**Task item:**
Where does the string "entity" occur in the records? Copy each line that holds it.

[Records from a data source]
Start of Block

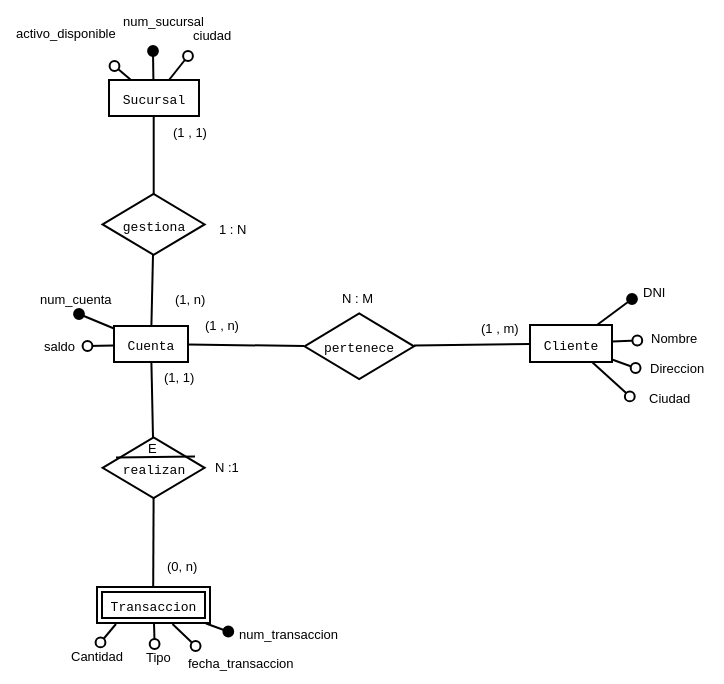
<!DOCTYPE html>
<html lang="es">
<head>
<meta charset="utf-8">
<title>Diagrama entidad-relación</title>
<style>
:root { --ink: #000; --paper: #fff; }
* { box-sizing: border-box; }
html, body { margin: 0; background: var(--paper); }
body { width: 724px; height: 684px; overflow: hidden; }
.diagram {
  position: relative; width: 724px; height: 684px; overflow: hidden;
  background: var(--paper); color: var(--ink);
  font: 13px/16px "Liberation Sans", sans-serif;
}
.links { position: absolute; left: 0; top: 0; }
.links line, .links polygon, .links circle { stroke: var(--ink); stroke-width: 2; }
.links polygon, .attribute { fill: var(--paper); }
.key { fill: var(--ink); }
.entity, .relation {
  position: absolute; display: flex; align-items: center; justify-content: center;
  padding-top: 6px; font-family: "Liberation Mono", monospace; white-space: nowrap;
}
.entity { border: 2px solid var(--ink); background: var(--paper); }
.weak::before { content: ""; position: absolute; inset: 3px; border: 2px solid var(--ink); }
.label { position: absolute; white-space: pre; }
</style>
</head>
<body>
<main class="diagram">
  <svg class="links" width="724" height="684" viewBox="0 0 724 684" aria-hidden="true">
    <g id="connections">
      <line x1="153.7" y1="116" x2="153.7" y2="194"/>
      <line x1="153" y1="255" x2="151.4" y2="326"/>
      <line x1="188" y1="344.5" x2="304" y2="346"/>
      <line x1="414" y1="345.6" x2="530" y2="344"/>
      <line x1="151.4" y1="362" x2="153" y2="437"/>
      <line x1="153.6" y1="498" x2="153.2" y2="587"/>
    </g>
    <g id="attribute-links">
      <line x1="114.5" y1="66" x2="131" y2="80"/>
      <line x1="153" y1="51" x2="153.4" y2="80"/>
      <line x1="188" y1="56" x2="169" y2="80"/>
      <line x1="79" y1="314" x2="114" y2="328.5"/>
      <line x1="87.5" y1="346" x2="114" y2="345.4"/>
      <line x1="632" y1="299" x2="597" y2="325"/>
      <line x1="637" y1="340.5" x2="612" y2="341.6"/>
      <line x1="635.5" y1="368" x2="612" y2="359.5"/>
      <line x1="630" y1="396.5" x2="592" y2="362"/>
      <line x1="100.5" y1="642.5" x2="116" y2="624"/>
      <line x1="154.6" y1="644" x2="154" y2="623"/>
      <line x1="195.5" y1="646" x2="172.5" y2="624"/>
      <line x1="228" y1="631.5" x2="206" y2="623.5"/>
    </g>
    <g id="attributes">
      <circle class="attribute" cx="114.5" cy="66" r="4.9"/>
      <circle class="key" cx="153" cy="51" r="4.9"/>
      <circle class="attribute" cx="188" cy="56" r="4.9"/>
      <circle class="key" cx="79" cy="314" r="4.9"/>
      <circle class="attribute" cx="87.5" cy="346" r="4.9"/>
      <circle class="key" cx="632" cy="299" r="4.9"/>
      <circle class="attribute" cx="637.3" cy="340.5" r="4.9"/>
      <circle class="attribute" cx="635.6" cy="368" r="4.9"/>
      <circle class="attribute" cx="629.8" cy="396.4" r="4.9"/>
      <circle class="attribute" cx="100.5" cy="642.4" r="4.9"/>
      <circle class="attribute" cx="154.6" cy="644" r="4.9"/>
      <circle class="attribute" cx="195.6" cy="646" r="4.9"/>
      <circle class="key" cx="228.3" cy="631.5" r="4.9"/>
    </g>
    <g id="relations">
      <polygon points="102.6,224.4 153.6,194 204.6,224.4 153.6,254.8"/>
      <polygon points="304.5,346.3 359.2,313.4 414,346.3 359.2,379.2"/>
      <polygon points="102.6,467.8 153.6,437.4 204.6,467.8 153.6,498.2"/>
      <line x1="116" y1="457.6" x2="195" y2="456.6"/>
    </g>
  </svg>

  <div class="entity" style="left:108px;top:79px;width:92px;height:38px">Sucursal</div>
  <div class="entity" style="left:113px;top:325px;width:76px;height:38px">Cuenta</div>
  <div class="entity" style="left:529px;top:324px;width:84px;height:39px">Cliente</div>
  <div class="entity weak" style="left:96px;top:586px;width:115px;height:38px">Transaccion</div>

  <div class="relation" style="left:103px;top:194px;width:102px;height:61px">gestiona</div>
  <div class="relation" style="left:304px;top:313px;width:110px;height:66px">pertenece</div>
  <div class="relation" style="left:103px;top:437px;width:102px;height:61px">realizan</div>

  <span class="label" style="left:16px;top:26px">activo_disponible</span>
  <span class="label" style="left:123px;top:14px">num_sucursal</span>
  <span class="label" style="left:193px;top:28px">ciudad</span>
  <span class="label" style="left:40px;top:292px">num_cuenta</span>
  <span class="label" style="left:44px;top:339px">saldo</span>
  <span class="label" style="left:643px;top:285px">DNI</span>
  <span class="label" style="left:651px;top:331px">Nombre</span>
  <span class="label" style="left:650px;top:361px">Direccion</span>
  <span class="label" style="left:649px;top:391px">Ciudad</span>
  <span class="label" style="left:71px;top:649px">Cantidad</span>
  <span class="label" style="left:146px;top:650px">Tipo</span>
  <span class="label" style="left:188px;top:656px">fecha_transaccion</span>
  <span class="label" style="left:239px;top:627px">num_transaccion</span>

  <span class="label" style="left:173px;top:125px">(1 , 1)</span>
  <span class="label" style="left:219px;top:222px">1 : N</span>
  <span class="label" style="left:175px;top:292px">(1, n)</span>
  <span class="label" style="left:205px;top:318px">(1 , n)</span>
  <span class="label" style="left:342px;top:291px">N : M</span>
  <span class="label" style="left:481px;top:321px">(1 , m)</span>
  <span class="label" style="left:164px;top:370px">(1, 1)</span>
  <span class="label" style="left:148px;top:441px">E</span>
  <span class="label" style="left:215px;top:460px">N :1</span>
  <span class="label" style="left:167px;top:559px">(0, n)</span>
</main>
</body>
</html>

End of Block

**Your solution:**
.entity, .relation {
.entity { border: 2px solid var(--ink); background: var(--paper); }
  <div class="entity" style="left:108px;top:79px;width:92px;height:38px">Sucursal</div>
  <div class="entity" style="left:113px;top:325px;width:76px;height:38px">Cuenta</div>
  <div class="entity" style="left:529px;top:324px;width:84px;height:39px">Cliente</div>
  <div class="entity weak" style="left:96px;top:586px;width:115px;height:38px">Transaccion</div>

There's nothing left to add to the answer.